*** Opening of Source data ***

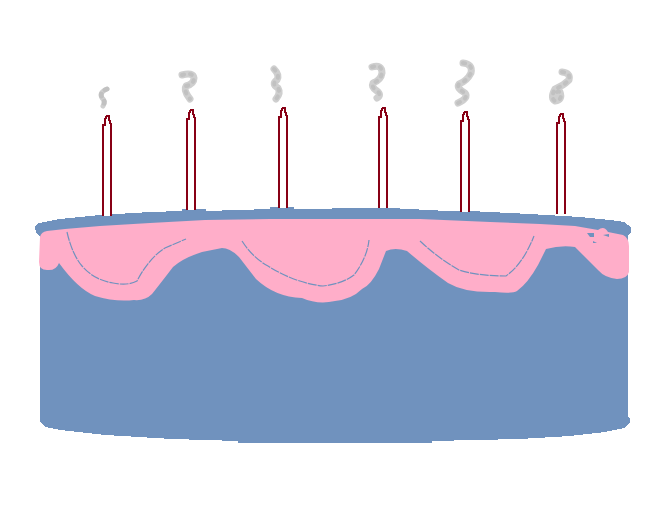
<!DOCTYPE html>
<html lang="en">
<head>
<meta charset="utf-8">
<title>Birthday cake</title>
<style>
:root { --paper: #fff; --cake: #7092be; --icing: #ffaec9; --candle: #880015; --smoke: #cfcfcf; --smoke-dark: #b4b4b4; }
html, body { margin: 0; background: var(--paper); overflow: hidden; }
svg { display: block; width: 672px; height: 515px; }
.cake { fill: var(--cake); }
.icing { fill: var(--icing); }
.piping { fill: none; stroke: var(--cake); stroke-width: 1.2; stroke-dasharray: 9 1; }
.candle { fill: var(--paper); stroke: var(--candle); stroke-width: 2; }
.smoke { fill: none; stroke: var(--smoke); stroke-width: 7; stroke-linecap: round; stroke-linejoin: round; }
.smoke-grain { fill: none; stroke: var(--smoke-dark); stroke-width: 4; stroke-dasharray: 2 6; stroke-linecap: round; opacity: .5; }
</style>
</head>
<body>
<svg viewBox="0 0 672 515" role="img" aria-label="Blue birthday cake with pink icing and six blown-out candles" shape-rendering="crispEdges">
  <defs>
    <path id="candle-tall" d="M1 101V10H3V4L5 1H7V4L9 10V101"/>
    <g id="wisps" shape-rendering="auto">
      <path d="M107 89Q99 92 102 98Q106 101 103 106" stroke-width="5"/>
      <path d="M182 75Q193 72 194 78Q194 84 186 86Q183 90 190 99"/>
      <path d="M274 69Q280 75 277 80Q271 84 278 88Q281 93 276 99"/>
      <path d="M372 67Q382 64 382 73Q381 80 373 83Q371 87 377 91Q382 95 377 98"/>
      <path d="M463 63Q473 64 471 73Q467 81 459 84Q456 88 465 93Q469 98 458 103"/>
      <path d="M562 72Q571 73 569 80Q563 86 555 89Q550 98 555 101Q563 100 560 92Q557 90 554 96"/>
    </g>
  </defs>

  <g id="cake" class="cake">
    <path d="M35 226L39 223L60 219L100 215L150 212L182 211V209H206V211L270 209V207H294V209L370 208H390L448 211H470L530 214L580 217L610 220L624 222L631 227V232L628 235V417L630 419V423L624 428L605 432L570 436L520 439L432 441V443H238V441L172 439L106 435L60 430L46 427L40 422V236L36 233Z"/>
  </g>

  <g id="icing" shape-rendering="auto">
    <path class="icing" d="M40 237Q41 232 47 231L65 229L100 226L150 223L205 220L270 219H420L490 222L540 224L575 226L598 230Q604 225 608 232L623 235Q629 238 629 246V272Q627 279 617 279Q605 278 598 270L575 247Q561 245 546 249L538 265Q528 283 517 291Q512 294 495 292Q465 293 448 283Q428 269 407 251Q395 247 386 251L379 269Q371 285 362 289Q352 299 335 301Q318 305 302 298Q275 297 256 279L239 257Q230 248 222 248L202 252Q183 258 173 267Q160 284 152 294Q145 301 134 300Q115 302 95 296Q78 289 59 263Q56 271 47 270Q39 270 39 262Z"/>
    <path class="cake" d="M587 233H594V237H590ZM603 235L609 234V237ZM593 241L597 243H593Z"/>
    <g class="piping">
      <path d="M67 232Q72 254 82 266Q94 280 113 283Q128 286 137 281Q149 258 165 248L186 239"/>
      <path d="M242 241Q253 258 268 266Q295 283 323 286Q342 284 354 275Q367 258 369 240"/>
      <path d="M420 241Q438 258 459 270Q478 276 506 276Q523 264 534 236"/>
    </g>
  </g>

  <g id="candles" class="candle">
    <use href="#candle-tall" x="102" y="115"/>
    <use href="#candle-tall" x="186" y="109"/>
    <use href="#candle-tall" x="278" y="107"/>
    <use href="#candle-tall" x="378" y="107"/>
    <use href="#candle-tall" x="460" y="111"/>
    <use href="#candle-tall" x="556" y="113"/>
  </g>

  <g id="smoke">
    <use href="#wisps" class="smoke"/>
    <use href="#wisps" class="smoke-grain"/>
  </g>
</svg>
</body>
</html>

*** Close of Source data ***

— Task —
Each entry above must be repeated word for word, minus its images.

— Exercise solution —
<!DOCTYPE html>
<html lang="en">
<head>
<meta charset="utf-8">
<title>Birthday cake</title>
<style>
:root { --paper: #fff; --cake: #7092be; --icing: #ffaec9; --candle: #880015; --smoke: #cfcfcf; --smoke-dark: #b4b4b4; }
html, body { margin: 0; background: var(--paper); overflow: hidden; }
svg { display: block; width: 672px; height: 515px; }
.cake { fill: var(--cake); }
.icing { fill: var(--icing); }
.piping { fill: none; stroke: var(--cake); stroke-width: 1.2; stroke-dasharray: 9 1; }
.candle { fill: var(--paper); stroke: var(--candle); stroke-width: 2; }
.smoke { fill: none; stroke: var(--smoke); stroke-width: 7; stroke-linecap: round; stroke-linejoin: round; }
.smoke-grain { fill: none; stroke: var(--smoke-dark); stroke-width: 4; stroke-dasharray: 2 6; stroke-linecap: round; opacity: .5; }
</style>
</head>
<body>
<svg viewBox="0 0 672 515" role="img" aria-label="Blue birthday cake with pink icing and six blown-out candles" shape-rendering="crispEdges">
  <defs>
    <path id="candle-tall" d="M1 101V10H3V4L5 1H7V4L9 10V101"/>
    <g id="wisps" shape-rendering="auto">
      <path d="M107 89Q99 92 102 98Q106 101 103 106" stroke-width="5"/>
      <path d="M182 75Q193 72 194 78Q194 84 186 86Q183 90 190 99"/>
      <path d="M274 69Q280 75 277 80Q271 84 278 88Q281 93 276 99"/>
      <path d="M372 67Q382 64 382 73Q381 80 373 83Q371 87 377 91Q382 95 377 98"/>
      <path d="M463 63Q473 64 471 73Q467 81 459 84Q456 88 465 93Q469 98 458 103"/>
      <path d="M562 72Q571 73 569 80Q563 86 555 89Q550 98 555 101Q563 100 560 92Q557 90 554 96"/>
    </g>
  </defs>

  <g id="cake" class="cake">
    <path d="M35 226L39 223L60 219L100 215L150 212L182 211V209H206V211L270 209V207H294V209L370 208H390L448 211H470L530 214L580 217L610 220L624 222L631 227V232L628 235V417L630 419V423L624 428L605 432L570 436L520 439L432 441V443H238V441L172 439L106 435L60 430L46 427L40 422V236L36 233Z"/>
  </g>

  <g id="icing" shape-rendering="auto">
    <path class="icing" d="M40 237Q41 232 47 231L65 229L100 226L150 223L205 220L270 219H420L490 222L540 224L575 226L598 230Q604 225 608 232L623 235Q629 238 629 246V272Q627 279 617 279Q605 278 598 270L575 247Q561 245 546 249L538 265Q528 283 517 291Q512 294 495 292Q465 293 448 283Q428 269 407 251Q395 247 386 251L379 269Q371 285 362 289Q352 299 335 301Q318 305 302 298Q275 297 256 279L239 257Q230 248 222 248L202 252Q183 258 173 267Q160 284 152 294Q145 301 134 300Q115 302 95 296Q78 289 59 263Q56 271 47 270Q39 270 39 262Z"/>
    <path class="cake" d="M587 233H594V237H590ZM603 235L609 234V237ZM593 241L597 243H593Z"/>
    <g class="piping">
      <path d="M67 232Q72 254 82 266Q94 280 113 283Q128 286 137 281Q149 258 165 248L186 239"/>
      <path d="M242 241Q253 258 268 266Q295 283 323 286Q342 284 354 275Q367 258 369 240"/>
      <path d="M420 241Q438 258 459 270Q478 276 506 276Q523 264 534 236"/>
    </g>
  </g>

  <g id="candles" class="candle">
    <use href="#candle-tall" x="102" y="115"/>
    <use href="#candle-tall" x="186" y="109"/>
    <use href="#candle-tall" x="278" y="107"/>
    <use href="#candle-tall" x="378" y="107"/>
    <use href="#candle-tall" x="460" y="111"/>
    <use href="#candle-tall" x="556" y="113"/>
  </g>

  <g id="smoke">
    <use href="#wisps" class="smoke"/>
    <use href="#wisps" class="smoke-grain"/>
  </g>
</svg>
</body>
</html>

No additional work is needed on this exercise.